There is so much to learn by simply observing the handiwork of others. Some builders are just plain creative when it comes to organizing the myriad parts and pieces we need to install in the engine compartment: wires, hoses, cables, sensors to name a few. We will look at the creative use of Adel clamps by a fellow builder that were used to organize components forward of the firewall.
Adel clamps—more properly called MS21919 aircraft clamps—are commonly used to support bundles of cables and other components. You may also hear them referred to as “cushion clamps” due to the soft material that surrounds the inner metallic strap. This soft surrounding material may be made of a rubber or silicone material. The inner band may be made of steel or aluminum.
The specific materials used in an Adel clamp can be determined by the suffix to the MS21919 number. Your favorite aircraft supply catalog will describe these details for the clamps they offer. Purchasing from a generic vendor like Amazon will probably lack this specific material information. This may become an issue if you are trying to choose a clamp with a high heat resistance for using near the engine.
Available clamp sizes range from about 1/4 inch to several inches in diameter. Although not adjustable, they can be obtained in 1/16-inch-diameter increments. The size is the last number at the end of the MS number expressed in 1/16-inch increments. A single nut and short screw is all that is needed to secure the clamp. Clamps with the letter “W” following the MS number indicates that the cushioning material used will possess a small “wedge,” which helps seal the enclosure so small wires cannot escape. This feature has become quite common with most clamps.
The photos shown here provide some ideas on how these clamps can secure many of the wires and cables in your engine compartment. Unlike cable ties, Adel clamps can be disassembled to allow for repairs, upgrades, and maintenance in the future. A larger or smaller clamp can be substituted as needed to accommodate future changes. Their robust construction means they are as permanent as the airframe. They will not need future replacement like plastic cable ties, which will eventually fail.
Note the technique of “doubling up” a pair of clamps, connecting end to end to produce a flexible standoff device. One clamp is sized to fit an engine mount tube, for example. The other clamp, sharing the same securing nut and screw, is sized and used to hold the wire bundle (or hose or cable). This technique can be used to robustly support the most difficult to mount items such as fuel filters, oil pressure sensors and other electronic sensors. Since the aircraft’s engine mount is generally built from rigid metal tubes, the Adel clamp is naturally suited to making a strong attachment at any location and offering a flexible mounting point for accessories.
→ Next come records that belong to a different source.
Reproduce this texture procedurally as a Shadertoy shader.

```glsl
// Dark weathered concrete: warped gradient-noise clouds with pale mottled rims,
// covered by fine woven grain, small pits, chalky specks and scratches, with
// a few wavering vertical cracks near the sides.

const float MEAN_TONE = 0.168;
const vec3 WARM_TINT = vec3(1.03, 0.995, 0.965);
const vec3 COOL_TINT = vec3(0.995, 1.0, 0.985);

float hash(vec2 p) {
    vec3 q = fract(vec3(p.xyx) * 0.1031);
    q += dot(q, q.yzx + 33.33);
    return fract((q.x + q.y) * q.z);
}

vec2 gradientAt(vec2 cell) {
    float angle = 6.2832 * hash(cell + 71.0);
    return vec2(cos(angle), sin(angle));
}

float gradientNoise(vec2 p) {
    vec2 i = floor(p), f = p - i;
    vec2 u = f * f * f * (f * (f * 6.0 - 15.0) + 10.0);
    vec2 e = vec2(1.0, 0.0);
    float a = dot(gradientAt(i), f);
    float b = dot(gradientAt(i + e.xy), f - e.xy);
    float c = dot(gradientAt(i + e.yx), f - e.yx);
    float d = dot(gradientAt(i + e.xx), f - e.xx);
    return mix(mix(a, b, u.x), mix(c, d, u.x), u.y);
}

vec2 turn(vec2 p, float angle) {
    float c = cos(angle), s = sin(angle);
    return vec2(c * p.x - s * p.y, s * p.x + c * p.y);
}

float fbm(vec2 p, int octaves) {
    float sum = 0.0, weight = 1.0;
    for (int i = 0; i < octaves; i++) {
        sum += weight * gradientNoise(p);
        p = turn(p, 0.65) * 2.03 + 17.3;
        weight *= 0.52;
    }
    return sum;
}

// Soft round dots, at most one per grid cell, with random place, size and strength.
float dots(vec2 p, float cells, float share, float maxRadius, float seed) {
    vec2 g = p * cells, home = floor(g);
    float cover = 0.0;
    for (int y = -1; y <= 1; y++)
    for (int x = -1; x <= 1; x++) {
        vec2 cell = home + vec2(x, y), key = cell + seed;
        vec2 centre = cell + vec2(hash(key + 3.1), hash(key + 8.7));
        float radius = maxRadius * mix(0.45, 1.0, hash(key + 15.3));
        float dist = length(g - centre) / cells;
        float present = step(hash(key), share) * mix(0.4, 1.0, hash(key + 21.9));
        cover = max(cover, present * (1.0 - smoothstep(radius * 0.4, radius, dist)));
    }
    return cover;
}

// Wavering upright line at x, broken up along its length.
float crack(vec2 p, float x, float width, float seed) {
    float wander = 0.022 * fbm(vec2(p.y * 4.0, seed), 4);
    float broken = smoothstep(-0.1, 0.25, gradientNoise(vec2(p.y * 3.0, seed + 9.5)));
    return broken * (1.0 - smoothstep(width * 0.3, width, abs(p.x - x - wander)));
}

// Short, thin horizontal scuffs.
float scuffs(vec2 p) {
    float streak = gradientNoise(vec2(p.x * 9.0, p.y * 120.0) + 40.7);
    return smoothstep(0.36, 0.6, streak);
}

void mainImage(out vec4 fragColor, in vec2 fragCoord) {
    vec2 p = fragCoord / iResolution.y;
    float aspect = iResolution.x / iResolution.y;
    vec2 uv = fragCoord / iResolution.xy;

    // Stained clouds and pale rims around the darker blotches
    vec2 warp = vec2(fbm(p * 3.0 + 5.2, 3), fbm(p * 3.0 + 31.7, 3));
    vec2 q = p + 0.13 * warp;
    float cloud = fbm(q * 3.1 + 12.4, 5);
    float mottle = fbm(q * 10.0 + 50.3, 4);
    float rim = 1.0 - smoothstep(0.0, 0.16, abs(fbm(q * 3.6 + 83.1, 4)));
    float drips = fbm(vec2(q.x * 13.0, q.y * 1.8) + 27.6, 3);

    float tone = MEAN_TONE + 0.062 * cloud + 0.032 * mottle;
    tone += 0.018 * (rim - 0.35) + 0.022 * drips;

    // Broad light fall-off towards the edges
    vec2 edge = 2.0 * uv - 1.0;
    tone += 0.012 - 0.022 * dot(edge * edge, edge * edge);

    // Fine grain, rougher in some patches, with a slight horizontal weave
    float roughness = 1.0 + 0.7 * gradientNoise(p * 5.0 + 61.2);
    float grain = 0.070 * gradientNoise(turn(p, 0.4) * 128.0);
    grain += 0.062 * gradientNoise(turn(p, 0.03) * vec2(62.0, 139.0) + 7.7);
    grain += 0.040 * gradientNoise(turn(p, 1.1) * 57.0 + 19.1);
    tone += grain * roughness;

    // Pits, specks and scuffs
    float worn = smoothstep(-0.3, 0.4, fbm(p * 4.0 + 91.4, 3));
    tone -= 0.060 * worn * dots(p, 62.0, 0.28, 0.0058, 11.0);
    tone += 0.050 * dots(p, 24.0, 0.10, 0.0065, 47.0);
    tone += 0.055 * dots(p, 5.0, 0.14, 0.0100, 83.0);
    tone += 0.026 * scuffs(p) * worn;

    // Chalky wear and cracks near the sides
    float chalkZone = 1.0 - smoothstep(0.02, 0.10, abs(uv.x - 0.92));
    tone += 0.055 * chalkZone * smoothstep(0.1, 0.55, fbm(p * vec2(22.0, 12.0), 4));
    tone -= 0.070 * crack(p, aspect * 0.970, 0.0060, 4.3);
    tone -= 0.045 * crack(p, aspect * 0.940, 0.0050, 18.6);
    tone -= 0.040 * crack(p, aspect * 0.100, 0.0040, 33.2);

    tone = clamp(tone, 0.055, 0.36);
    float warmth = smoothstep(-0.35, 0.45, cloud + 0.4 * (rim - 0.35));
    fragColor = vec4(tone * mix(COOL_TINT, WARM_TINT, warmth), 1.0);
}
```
Supporting electrical wires, fuel lines, and other cables at multiple locations not only makes for a nice, professional-looking engine compartment, it also provides reliability for those systems in the form of strain relief. It is a small investment for a good return on added mechanical reliability. Plane and simple!